Task to carry out
Among the entries below, please show each line that carries the word "caption".

Stored data
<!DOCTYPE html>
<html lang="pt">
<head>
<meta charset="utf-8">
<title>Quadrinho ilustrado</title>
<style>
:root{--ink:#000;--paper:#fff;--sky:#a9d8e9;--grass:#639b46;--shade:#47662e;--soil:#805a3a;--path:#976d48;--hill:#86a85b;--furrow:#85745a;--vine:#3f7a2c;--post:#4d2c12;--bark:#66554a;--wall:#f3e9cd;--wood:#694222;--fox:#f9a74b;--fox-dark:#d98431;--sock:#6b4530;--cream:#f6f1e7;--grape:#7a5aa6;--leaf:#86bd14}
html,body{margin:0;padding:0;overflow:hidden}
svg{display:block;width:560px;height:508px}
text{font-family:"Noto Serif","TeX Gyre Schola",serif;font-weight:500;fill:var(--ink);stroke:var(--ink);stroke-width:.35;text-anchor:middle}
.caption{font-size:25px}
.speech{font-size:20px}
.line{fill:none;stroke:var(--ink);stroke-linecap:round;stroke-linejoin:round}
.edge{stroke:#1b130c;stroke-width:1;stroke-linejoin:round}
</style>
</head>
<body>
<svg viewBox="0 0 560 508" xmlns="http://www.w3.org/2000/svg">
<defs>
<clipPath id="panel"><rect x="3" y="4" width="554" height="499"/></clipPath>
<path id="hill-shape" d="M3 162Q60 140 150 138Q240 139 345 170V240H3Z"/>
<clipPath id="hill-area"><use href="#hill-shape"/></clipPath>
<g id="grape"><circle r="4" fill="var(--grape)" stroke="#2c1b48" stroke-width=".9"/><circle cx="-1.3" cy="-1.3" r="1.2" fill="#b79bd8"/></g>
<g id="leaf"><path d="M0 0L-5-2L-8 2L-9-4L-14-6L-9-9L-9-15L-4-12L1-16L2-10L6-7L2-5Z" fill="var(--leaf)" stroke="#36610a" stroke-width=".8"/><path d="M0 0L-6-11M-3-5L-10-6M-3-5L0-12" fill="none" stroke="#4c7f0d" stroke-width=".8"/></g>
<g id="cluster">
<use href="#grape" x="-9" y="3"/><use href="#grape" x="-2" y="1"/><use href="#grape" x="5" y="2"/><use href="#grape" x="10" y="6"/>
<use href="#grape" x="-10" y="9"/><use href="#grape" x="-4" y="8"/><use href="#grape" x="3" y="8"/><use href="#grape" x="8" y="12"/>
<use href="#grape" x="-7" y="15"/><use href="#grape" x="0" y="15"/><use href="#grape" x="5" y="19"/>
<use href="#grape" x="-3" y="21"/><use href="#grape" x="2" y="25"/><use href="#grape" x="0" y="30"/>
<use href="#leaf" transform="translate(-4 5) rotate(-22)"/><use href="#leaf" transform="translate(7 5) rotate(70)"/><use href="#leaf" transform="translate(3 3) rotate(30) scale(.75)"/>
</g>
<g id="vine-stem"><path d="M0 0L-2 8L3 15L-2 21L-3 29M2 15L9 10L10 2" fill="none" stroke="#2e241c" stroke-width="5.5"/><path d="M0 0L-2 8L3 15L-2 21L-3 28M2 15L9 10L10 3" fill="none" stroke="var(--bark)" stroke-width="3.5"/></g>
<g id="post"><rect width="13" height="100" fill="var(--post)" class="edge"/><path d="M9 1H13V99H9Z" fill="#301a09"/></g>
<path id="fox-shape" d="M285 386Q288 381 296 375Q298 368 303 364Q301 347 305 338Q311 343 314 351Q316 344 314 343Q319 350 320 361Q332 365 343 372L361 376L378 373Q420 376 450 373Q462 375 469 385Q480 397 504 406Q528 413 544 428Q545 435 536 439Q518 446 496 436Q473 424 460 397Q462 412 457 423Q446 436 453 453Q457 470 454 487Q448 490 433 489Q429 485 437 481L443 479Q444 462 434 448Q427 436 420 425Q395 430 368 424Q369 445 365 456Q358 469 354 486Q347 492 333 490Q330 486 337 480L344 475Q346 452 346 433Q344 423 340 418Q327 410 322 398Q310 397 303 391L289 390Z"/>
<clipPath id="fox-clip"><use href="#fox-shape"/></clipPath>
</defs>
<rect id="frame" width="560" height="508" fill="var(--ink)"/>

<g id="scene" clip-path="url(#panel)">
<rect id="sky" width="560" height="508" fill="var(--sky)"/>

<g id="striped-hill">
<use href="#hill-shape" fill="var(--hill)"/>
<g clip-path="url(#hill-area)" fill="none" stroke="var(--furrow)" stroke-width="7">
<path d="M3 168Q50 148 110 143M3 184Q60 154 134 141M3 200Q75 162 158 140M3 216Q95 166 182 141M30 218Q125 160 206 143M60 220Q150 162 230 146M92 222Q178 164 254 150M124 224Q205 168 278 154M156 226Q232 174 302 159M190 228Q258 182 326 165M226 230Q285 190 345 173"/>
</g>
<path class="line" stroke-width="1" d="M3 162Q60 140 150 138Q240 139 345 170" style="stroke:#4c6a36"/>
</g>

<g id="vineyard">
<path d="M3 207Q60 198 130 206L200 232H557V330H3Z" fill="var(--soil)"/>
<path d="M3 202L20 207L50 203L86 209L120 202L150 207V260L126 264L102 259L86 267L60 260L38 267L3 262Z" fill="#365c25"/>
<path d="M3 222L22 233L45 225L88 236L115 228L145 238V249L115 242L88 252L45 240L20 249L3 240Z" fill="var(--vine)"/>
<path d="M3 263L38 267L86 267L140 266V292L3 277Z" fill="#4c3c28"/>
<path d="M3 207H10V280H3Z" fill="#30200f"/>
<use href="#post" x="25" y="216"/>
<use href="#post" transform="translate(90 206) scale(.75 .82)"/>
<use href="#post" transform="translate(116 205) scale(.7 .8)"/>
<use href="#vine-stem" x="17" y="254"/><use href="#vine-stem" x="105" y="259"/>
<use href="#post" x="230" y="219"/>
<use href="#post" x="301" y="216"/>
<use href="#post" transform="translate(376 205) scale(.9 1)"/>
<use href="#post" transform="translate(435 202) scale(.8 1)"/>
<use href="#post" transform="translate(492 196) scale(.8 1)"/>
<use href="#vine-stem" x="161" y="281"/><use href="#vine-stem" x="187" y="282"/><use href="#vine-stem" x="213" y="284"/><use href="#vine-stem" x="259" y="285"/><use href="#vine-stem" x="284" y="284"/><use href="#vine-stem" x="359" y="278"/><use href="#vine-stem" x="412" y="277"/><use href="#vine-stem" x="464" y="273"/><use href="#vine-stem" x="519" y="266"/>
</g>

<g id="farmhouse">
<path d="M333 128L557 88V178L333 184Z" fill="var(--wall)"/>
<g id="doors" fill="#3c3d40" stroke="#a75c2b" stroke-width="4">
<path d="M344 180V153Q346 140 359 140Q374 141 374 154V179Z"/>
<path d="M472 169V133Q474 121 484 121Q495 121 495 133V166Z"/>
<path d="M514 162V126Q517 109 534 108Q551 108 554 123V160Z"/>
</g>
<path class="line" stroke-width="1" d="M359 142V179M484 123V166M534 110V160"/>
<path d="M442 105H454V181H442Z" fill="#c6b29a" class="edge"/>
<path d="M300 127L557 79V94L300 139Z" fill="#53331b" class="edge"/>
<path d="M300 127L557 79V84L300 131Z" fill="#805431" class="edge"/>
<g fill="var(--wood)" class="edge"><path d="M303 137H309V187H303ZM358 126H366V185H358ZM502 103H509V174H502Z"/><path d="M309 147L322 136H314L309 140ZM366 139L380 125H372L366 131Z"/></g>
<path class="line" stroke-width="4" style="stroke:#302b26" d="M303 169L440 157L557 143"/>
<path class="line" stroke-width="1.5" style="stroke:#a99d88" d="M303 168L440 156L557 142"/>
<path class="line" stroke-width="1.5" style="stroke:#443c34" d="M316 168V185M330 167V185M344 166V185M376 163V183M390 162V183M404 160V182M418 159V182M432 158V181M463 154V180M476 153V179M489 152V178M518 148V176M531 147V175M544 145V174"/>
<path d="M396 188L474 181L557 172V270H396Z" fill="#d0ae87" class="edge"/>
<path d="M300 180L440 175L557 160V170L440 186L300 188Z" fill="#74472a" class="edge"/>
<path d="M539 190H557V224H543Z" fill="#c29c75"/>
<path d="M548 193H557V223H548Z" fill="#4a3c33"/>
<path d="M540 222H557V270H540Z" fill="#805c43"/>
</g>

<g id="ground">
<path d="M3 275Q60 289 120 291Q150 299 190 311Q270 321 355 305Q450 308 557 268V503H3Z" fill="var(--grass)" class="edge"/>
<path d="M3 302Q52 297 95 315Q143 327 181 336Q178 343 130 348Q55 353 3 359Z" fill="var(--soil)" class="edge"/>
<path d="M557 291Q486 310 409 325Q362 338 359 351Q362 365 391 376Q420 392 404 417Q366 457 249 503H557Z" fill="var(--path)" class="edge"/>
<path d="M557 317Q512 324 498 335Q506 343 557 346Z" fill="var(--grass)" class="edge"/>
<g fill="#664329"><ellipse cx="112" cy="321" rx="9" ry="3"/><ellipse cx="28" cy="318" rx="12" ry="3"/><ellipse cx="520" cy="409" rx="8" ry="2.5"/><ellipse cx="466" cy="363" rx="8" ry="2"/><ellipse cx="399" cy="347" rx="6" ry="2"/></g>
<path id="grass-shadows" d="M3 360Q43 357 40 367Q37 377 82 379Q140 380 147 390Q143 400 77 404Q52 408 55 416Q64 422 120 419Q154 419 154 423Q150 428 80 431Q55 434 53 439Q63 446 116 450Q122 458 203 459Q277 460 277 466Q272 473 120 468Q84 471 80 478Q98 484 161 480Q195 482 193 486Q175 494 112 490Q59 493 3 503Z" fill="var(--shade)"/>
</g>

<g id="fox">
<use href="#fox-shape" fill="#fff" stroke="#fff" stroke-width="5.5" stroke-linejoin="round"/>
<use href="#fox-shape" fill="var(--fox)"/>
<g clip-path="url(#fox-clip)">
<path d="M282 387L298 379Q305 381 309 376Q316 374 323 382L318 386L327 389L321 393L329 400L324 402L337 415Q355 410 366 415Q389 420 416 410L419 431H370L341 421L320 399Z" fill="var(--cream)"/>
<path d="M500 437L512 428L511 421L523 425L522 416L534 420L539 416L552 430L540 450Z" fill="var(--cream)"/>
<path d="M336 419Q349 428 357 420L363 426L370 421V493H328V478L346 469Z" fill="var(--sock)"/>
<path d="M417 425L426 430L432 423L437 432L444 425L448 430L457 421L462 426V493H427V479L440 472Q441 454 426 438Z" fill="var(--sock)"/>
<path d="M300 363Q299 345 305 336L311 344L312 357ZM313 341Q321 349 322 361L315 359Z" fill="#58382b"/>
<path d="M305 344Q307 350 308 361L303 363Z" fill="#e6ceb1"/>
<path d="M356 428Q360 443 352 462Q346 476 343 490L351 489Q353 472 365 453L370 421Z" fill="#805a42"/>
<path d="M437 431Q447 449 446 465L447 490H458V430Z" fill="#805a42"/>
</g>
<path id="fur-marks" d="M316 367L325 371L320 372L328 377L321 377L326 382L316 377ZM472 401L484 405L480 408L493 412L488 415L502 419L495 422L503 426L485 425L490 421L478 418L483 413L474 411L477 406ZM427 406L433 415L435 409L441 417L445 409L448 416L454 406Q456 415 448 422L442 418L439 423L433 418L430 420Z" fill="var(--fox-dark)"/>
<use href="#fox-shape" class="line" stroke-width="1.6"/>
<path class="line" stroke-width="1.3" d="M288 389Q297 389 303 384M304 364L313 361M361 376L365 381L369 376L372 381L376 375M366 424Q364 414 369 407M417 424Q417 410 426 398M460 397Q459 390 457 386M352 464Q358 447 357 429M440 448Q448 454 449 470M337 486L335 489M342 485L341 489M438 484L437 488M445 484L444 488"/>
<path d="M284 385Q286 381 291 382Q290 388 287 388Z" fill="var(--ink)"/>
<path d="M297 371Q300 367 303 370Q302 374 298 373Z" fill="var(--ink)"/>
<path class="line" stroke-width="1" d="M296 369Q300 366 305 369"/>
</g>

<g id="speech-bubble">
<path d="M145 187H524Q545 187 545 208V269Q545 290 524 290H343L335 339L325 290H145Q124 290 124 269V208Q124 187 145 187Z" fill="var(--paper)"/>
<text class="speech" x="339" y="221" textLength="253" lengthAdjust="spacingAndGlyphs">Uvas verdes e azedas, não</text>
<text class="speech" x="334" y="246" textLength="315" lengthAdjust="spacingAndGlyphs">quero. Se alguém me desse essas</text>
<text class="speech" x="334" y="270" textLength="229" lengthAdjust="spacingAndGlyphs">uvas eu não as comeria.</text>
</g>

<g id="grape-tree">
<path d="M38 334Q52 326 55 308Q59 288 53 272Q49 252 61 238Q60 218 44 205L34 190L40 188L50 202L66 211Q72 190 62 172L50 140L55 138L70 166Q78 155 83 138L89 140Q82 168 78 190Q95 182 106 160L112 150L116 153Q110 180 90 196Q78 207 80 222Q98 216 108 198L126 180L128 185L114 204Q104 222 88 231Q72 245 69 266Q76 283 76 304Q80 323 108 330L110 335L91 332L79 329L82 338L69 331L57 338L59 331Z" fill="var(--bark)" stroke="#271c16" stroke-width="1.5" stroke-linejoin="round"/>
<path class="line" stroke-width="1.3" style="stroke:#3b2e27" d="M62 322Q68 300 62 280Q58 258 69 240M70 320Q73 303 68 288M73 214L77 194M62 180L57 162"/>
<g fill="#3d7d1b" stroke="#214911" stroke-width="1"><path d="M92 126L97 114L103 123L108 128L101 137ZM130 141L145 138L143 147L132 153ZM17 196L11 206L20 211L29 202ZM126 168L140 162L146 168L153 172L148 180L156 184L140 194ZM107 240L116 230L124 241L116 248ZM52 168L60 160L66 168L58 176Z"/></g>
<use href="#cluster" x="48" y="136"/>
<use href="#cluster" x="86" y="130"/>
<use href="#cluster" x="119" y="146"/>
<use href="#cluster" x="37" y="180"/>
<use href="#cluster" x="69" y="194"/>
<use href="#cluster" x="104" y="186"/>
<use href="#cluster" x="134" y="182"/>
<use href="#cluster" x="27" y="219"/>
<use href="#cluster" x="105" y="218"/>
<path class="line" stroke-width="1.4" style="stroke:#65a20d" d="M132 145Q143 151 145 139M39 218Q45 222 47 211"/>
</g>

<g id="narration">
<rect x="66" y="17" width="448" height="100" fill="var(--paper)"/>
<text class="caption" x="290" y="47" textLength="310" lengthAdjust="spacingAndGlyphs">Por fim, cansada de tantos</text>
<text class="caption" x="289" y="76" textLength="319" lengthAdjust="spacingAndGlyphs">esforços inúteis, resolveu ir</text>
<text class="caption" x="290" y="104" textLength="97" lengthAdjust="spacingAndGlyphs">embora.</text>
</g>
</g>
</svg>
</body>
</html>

--

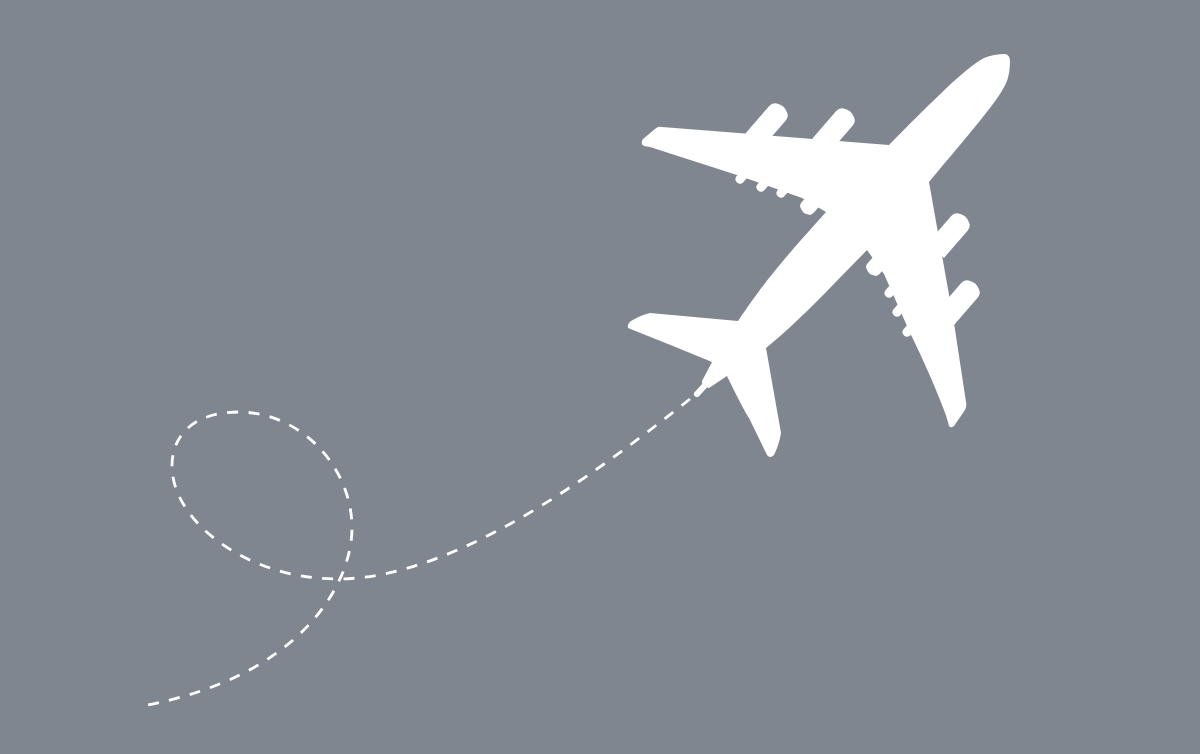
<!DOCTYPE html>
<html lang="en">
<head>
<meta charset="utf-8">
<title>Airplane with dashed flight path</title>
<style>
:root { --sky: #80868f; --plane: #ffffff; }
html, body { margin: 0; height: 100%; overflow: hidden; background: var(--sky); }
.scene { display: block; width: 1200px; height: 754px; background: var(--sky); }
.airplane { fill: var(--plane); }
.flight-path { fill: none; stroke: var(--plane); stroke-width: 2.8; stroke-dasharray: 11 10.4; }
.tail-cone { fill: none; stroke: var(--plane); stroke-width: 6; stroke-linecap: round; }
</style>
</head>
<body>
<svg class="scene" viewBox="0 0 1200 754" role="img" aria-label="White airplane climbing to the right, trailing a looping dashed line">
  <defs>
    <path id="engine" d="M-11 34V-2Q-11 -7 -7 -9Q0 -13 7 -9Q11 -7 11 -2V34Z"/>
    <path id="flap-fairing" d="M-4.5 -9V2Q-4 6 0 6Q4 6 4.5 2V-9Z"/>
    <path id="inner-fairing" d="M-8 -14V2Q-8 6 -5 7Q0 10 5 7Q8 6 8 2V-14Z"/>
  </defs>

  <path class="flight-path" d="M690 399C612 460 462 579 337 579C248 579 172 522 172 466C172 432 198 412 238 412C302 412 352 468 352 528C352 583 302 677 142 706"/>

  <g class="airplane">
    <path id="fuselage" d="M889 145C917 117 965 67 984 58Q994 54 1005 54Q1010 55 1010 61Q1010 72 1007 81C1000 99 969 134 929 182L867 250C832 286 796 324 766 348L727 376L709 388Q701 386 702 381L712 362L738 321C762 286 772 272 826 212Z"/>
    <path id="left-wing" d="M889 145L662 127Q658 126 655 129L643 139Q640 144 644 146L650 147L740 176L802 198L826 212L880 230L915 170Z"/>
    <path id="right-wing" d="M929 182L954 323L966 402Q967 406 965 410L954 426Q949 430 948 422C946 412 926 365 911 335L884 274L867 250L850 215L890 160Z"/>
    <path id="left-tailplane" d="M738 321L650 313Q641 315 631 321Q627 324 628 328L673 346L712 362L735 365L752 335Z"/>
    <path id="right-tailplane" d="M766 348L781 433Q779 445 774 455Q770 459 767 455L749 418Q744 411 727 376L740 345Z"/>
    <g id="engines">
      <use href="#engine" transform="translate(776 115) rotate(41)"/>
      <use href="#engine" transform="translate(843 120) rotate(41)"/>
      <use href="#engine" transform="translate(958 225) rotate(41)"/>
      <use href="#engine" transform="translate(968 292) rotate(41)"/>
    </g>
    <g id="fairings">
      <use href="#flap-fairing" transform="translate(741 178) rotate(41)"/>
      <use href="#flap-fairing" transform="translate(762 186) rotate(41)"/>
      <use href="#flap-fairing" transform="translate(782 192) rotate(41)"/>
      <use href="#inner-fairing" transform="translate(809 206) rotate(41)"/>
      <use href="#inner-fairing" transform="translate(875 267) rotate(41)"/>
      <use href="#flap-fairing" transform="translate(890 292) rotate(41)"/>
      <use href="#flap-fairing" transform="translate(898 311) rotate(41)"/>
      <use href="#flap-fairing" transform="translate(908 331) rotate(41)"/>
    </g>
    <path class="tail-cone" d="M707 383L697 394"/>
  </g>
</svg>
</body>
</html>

Response box
.caption{font-size:25px}
<text class="caption" x="290" y="47" textLength="310" lengthAdjust="spacingAndGlyphs">Por fim, cansada de tantos</text>
<text class="caption" x="289" y="76" textLength="319" lengthAdjust="spacingAndGlyphs">esforços inúteis, resolveu ir</text>
<text class="caption" x="290" y="104" textLength="97" lengthAdjust="spacingAndGlyphs">embora.</text>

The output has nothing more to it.